With forward prices for natural gas materially higher in 2013, Bernstein Research expects much of the coal-to-gas switching seen in 2012 to reverse, reducing utility gas burn next year by as much as 3.7 Bcf/day.
This price-related decline in utility gas demand will be largely offset, however, by new gas-fired capacity additions and the scheduled retirement of coal-fired power plants, whose output will likely be replaced by that of the existing gas-fired fleet, the firm said.
“Net of these offsets, we forecast 2013 utility gas burn at ~23.4 Bcf/day, still materially higher than 2011’s 20.8 Bcf/day but down 1.8 Bcf/day from our 2012 estimate of ~25.2 Bcf/day,” the firm said in a Sept. 28 analysis.
The commentary was done by Bernstein analysts Hugh Wynne and Francois Broquin.
The Bernstein analysts noted that there has been significant new natural gas-fueled power generation brought online in the past year.
Additions of new gas-fired capacity have totaled 3.1 GW over 2012 year to date. An additional 2.3 GW of new gas-fired capacity is scheduled to come on-line in 2012 and a further 7.7 GW in 2013, bringing the total gas-fired capacity additions in 2012 and 2013 to 13.1 GW, Bernstein said.
In the first half of 2012, utility gas demand increased by a third, rising on average almost 6 Bcf/day, the research firm said.

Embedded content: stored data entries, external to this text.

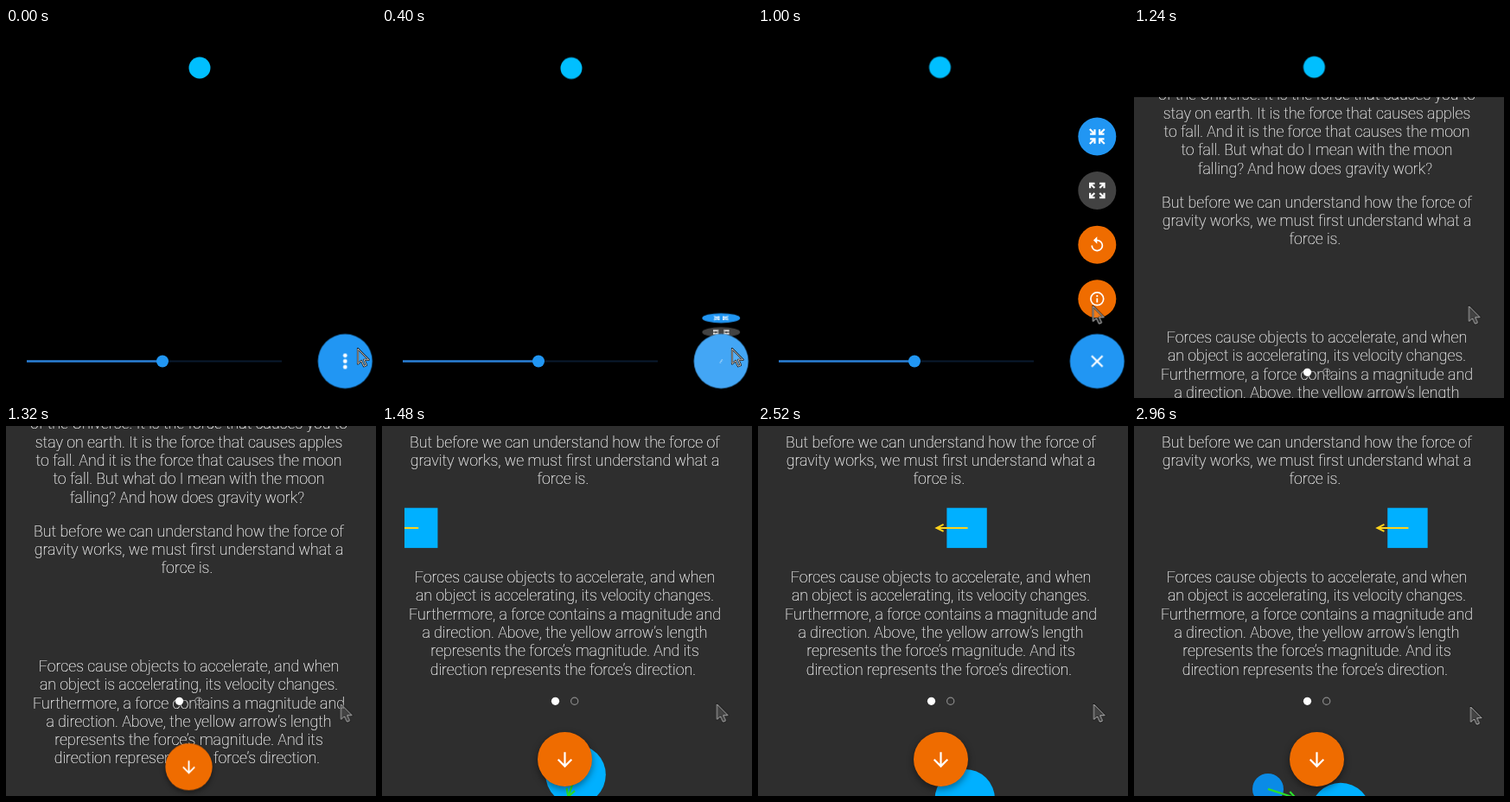
These frames come from a looping animation (428x428 px, 3 s). An HTML page:

```html
<!DOCTYPE html>
<html lang="en">
<head>
<meta charset="utf-8">
<title>Gravity demo</title>
<style>
  html, body { margin: 0; width: 100%; height: 100%; overflow: hidden; background: #000; }
  svg { display: block; width: 100vw; height: 100vh; }
  .anim { animation: 3s linear infinite; }
  .line { fill: none; stroke: #fff; stroke-width: 2.2; }
  .white { fill: #fff; }
  text { font: 100 17.8px Roboto, sans-serif; fill: #fff; stroke: #fff; stroke-width: .2px; text-anchor: middle; }
  .shadow { filter: drop-shadow(0 3px 4px rgba(0, 0, 0, .45)); }

  .planet { animation-name: planet; }
  @keyframes planet {
    0% { transform: translate(224px, 46px); }
    13.333% { transform: translate(219px, 46.5px); }
    33.333% { transform: translate(210.5px, 45.5px); }
    38%, 100% { transform: translate(208.4px, 45.2px); }
  }

  .dial { transform-origin: 0 409px; animation-name: dial; }
  @keyframes dial {
    0%, 11.57% { transform: scaleY(0); animation-timing-function: ease; }
    21.333%, 100% { transform: scaleY(1); }
  }
  .ripple { animation-name: ripple; }
  @keyframes ripple {
    0%, 9% { opacity: 0; }
    12%, 18% { opacity: .16; }
    25%, 100% { opacity: 0; }
  }
  .more { animation-name: more; }
  @keyframes more {
    0%, 8% { transform: none; }
    15.2%, 100% { transform: rotate(45deg) scale(0); }
  }
  .close { animation-name: close; }
  @keyframes close {
    0%, 15.2% { transform: rotate(-45deg) scale(0); animation-timing-function: cubic-bezier(.25, .8, .25, 1); }
    23%, 100% { transform: none; }
  }

  .page { animation-name: page; }
  @keyframes page {
    0%, 37.333% { transform: translateY(440px); animation-timing-function: ease-out; }
    43.667%, 100% { transform: none; }
  }
  .scroll { animation-name: scroll; }
  @keyframes scroll {
    0%, 44% { transform: translateY(103px); animation-timing-function: ease-in-out; }
    48.667%, 100% { transform: none; }
  }
  .demo { animation-name: demo; animation-timing-function: step-end; }
  @keyframes demo {
    0% { opacity: 0; }
    46.667%, 100% { opacity: 1; }
  }
  .next { transform-origin: 211.5px 449px; animation-name: next; }
  @keyframes next {
    0%, 40% { transform: scale(0); }
    44% { transform: scale(.86); animation-timing-function: ease-out; }
    47.333%, 100% { transform: none; }
  }

  .cursor { animation-name: cursor; }
  @keyframes cursor {
    0% { transform: translate(407px, 371px); }
    13.333% { transform: translate(405px, 371px); animation-timing-function: ease-in-out; }
    32%, 60% { transform: translate(387.5px, 321.8px); }
    62%, 94% { transform: translate(388.5px, 322px); }
    98.5%, 100% { transform: translate(389.5px, 325px); }
  }
</style>
</head>
<body>
<svg viewBox="0 0 428 428">
  <defs>
    <clipPath id="lane"><rect x="26" y="85" width="376" height="66"/></clipPath>
    <clipPath id="sheet"><rect width="428" height="440"/></clipPath>
    <path id="out" d="M3 -3L8 -8M2.8 -8.2H8.2V-2.8"/>
    <path id="in" d="M8.5 -8.5L3 -3M2.8 -8.2V-2.8H8.2"/>
    <path id="pointer" d="M0 0V17.5L4 14L7 20.3L10 19L7.2 12.8H12.6Z"/>
  </defs>
  <rect width="428" height="428"/>

  <circle class="anim planet" r="12.5" fill="#00bfff"/>
  <path d="M181 385.5H319" stroke="#0a1a2e" stroke-width="2.2"/>
  <path d="M24 385.5H181" stroke="#2a80d8" stroke-width="2.4"/>
  <circle cx="181" cy="385.5" r="7" fill="#2196f3"/>

  <g class="anim dial">
    <g transform="translate(392.3 125.5)">
      <circle r="22" fill="#2196f3"/><g class="line" data-icon="in"></g>
    </g>
    <g transform="translate(392.3 188)">
      <circle r="22" fill="#424242"/><g class="line" data-icon="out"></g>
    </g>
    <g transform="translate(392.3 250.7)">
      <circle r="22" fill="#ef6c00"/>
      <path class="white" transform="scale(.86) translate(-12 -12)" d="M12 5V1L7 6l5 5V7c3.31 0 6 2.69 6 6s-2.69 6-6 6-6-2.69-6-6H4c0 4.42 3.58 8 8 8s8-3.58 8-8-3.58-8-8-8z"/>
    </g>
    <g transform="translate(392.3 313.3)">
      <circle r="22" fill="#ef6c00"/>
      <circle class="line" r="7.4" style="stroke-width:1.7"/>
      <path class="line" d="M0 -4.2V-2.4M0 -.9V4.2" style="stroke-width:1.8"/>
    </g>
  </g>

  <g transform="translate(392.3 385.5)">
    <circle r="31.5" fill="#2196f3"/>
    <circle class="anim ripple white" r="31.5"/>
    <g class="anim more white"><circle cy="-6.7" r="2.4"/><circle r="2.4"/><circle cy="6.7" r="2.4"/></g>
    <path class="anim close line" d="M-6.3 -6.3L6.3 6.3M6.3 -6.3L-6.3 6.3"/>
  </g>

  <g class="anim page" clip-path="url(#sheet)">
    <rect width="428" height="440" fill="#2e2e2e"/>
    <g class="anim scroll">
      <g id="copy"></g>
      <g class="anim demo">
        <g clip-path="url(#lane)">
          <g id="box">
            <rect x="-23.2" y="-23.2" width="46.4" height="46.4" fill="#00b0ff"/>
            <path d="M1 0H-35M-27 -4L-35 0L-27 4" fill="none" stroke="#ffd21c" stroke-width="2"/>
          </g>
        </g>
        <circle id="big" r="34.8" fill="#00b0ff"/>
        <circle id="small" r="18" fill="#0a8be6"/>
        <g fill="none" stroke="#2be02b" stroke-width="2.2">
          <path id="bigPull"/><path id="smallPull"/>
        </g>
      </g>
    </g>
    <circle class="white" cx="200.5" cy="318.3" r="4.6"/>
    <circle cx="222.7" cy="318.3" r="4.1" fill="none" stroke="#8a8a8a" stroke-width="1.2"/>
    <g class="anim next">
      <circle class="shadow" cx="211.5" cy="385.5" r="31.5" fill="#ef6c00"/>
      <path class="line" d="M211.5 377.2V393.2M203.7 385.8L211.5 393.6L219.3 385.8"/>
    </g>
  </g>

  <g class="anim cursor" stroke-linejoin="round">
    <use href="#pointer" fill="none" stroke="#111" stroke-width="2.2"/>
    <use href="#pointer" fill="#fff" fill-opacity=".1" stroke="#c8c8c8" stroke-width="1"/>
  </g>
</svg>
<script>
const $ = id => document.getElementById(id);
const LOOP = 3000;

for (const icon of document.querySelectorAll('[data-icon]')) {
  icon.innerHTML = [0, 90, 180, 270]
    .map(a => `<use href="#${icon.dataset.icon}" transform="rotate(${a})"/>`).join('');
}

// Each paragraph: first baseline, then its lines; the last ends in a hard space.
const paragraphs = [
  [-99.6, 'of the Universe. It is the force that causes you to', 'stay on earth. It is the force that causes apples',
    'to fall. And it is the force that causes the moon', 'to fall. But what do I mean with the moon',
    'falling? And how does gravity work?\u00a0'],
  [24.6, 'But before we can understand how the force of', 'gravity works, we must first understand what a', 'force is.\u00a0'],
  [181, 'Forces cause objects to accelerate, and when', 'an object is accelerating, its velocity changes.',
    'Furthermore, a force contains a magnitude and', 'a direction. Above, the yellow arrow’s length',
    'represents the force’s magnitude. And its', 'direction represents the force’s direction.\u00a0']
];
$('copy').innerHTML = paragraphs.map(([y, ...lines]) =>
  lines.map((s, i) => `<text x="211.5" y="${y + i * 21.3}">${s}</text>`).join('')).join('');

// Parabola through values at 1.48 s, 2.04 s and 2.96 s.
function curve(t, a, b, c) {
  const s1 = (b - a) / .56, s2 = (c - b) / .92;
  return a + s1 * (t - 1.48) + (s2 - s1) / 1.48 * (t - 1.48) * (t - 2.04);
}

function place(el, [x, y]) {
  el.setAttribute('transform', `translate(${x} ${y})`);
}

function pull(el, from, to, len) {
  const angle = Math.atan2(to[1] - from[1], to[0] - from[0]) * 180 / Math.PI;
  el.setAttribute('d', `M0 0H${len}M${len - 9} -5L${len} 0L${len - 9} 5`);
  el.setAttribute('transform', `translate(${from}) rotate(${angle})`);
}

function draw(t) {
  const big = [curve(t, 224, 235, 239), curve(t, 403.3, 417, 447.5)];
  const small = [curve(t, 196, 168, 155), curve(t, 487, 474, 420)];
  const len = Math.min(34, 27 + (t - 1.48) * 12);
  place($('box'), [curve(t, 41, 153, 316.3), 117.9]);
  place($('big'), big);
  place($('small'), small);
  pull($('bigPull'), big, small, len);
  pull($('smallPull'), small, big, len);
}

let start;
function tick() {
  const now = performance.now();
  start ??= now;
  draw((now - start) % LOOP / 1000);
  requestAnimationFrame(tick);
}
tick();
</script>
</body>
</html>
```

But natural gas prices are expected to rise markedly in 2013, eroding the cost advantage that gas power now has in the power market, the firm said.
The much slower growth in utility demand for gas in July and August appears to be directly related to the rise in the price of natural gas that began in April, the firm said.
By July, higher gas prices had sharply eroded the cost advantage of CCGTs (combined cycle gas turbine plants) vis-à-vis coal-fired plants burning Appalachian coal, and completely eliminated the competitive advantage of CCGTs vis-à-vis coal fired plants burning low-cost Powder River Basin coal, the firm said.
Although critically important, utilities’ decisions as to the dispatch of their coal- and gas-fired units will not be the only determinant of utility gas demand in 2013, the firm said. “While higher gas prices will tend to reduce gas fired generation in 2013, we also expect a boost to utility gas consumption from the addition of new gas fired generating capacity and scheduled retirements of existing coal plants.”
The Bernstein firm looked at both U.S. Energy Information Administration (EIA) and private data sources in drafting its exclusive report.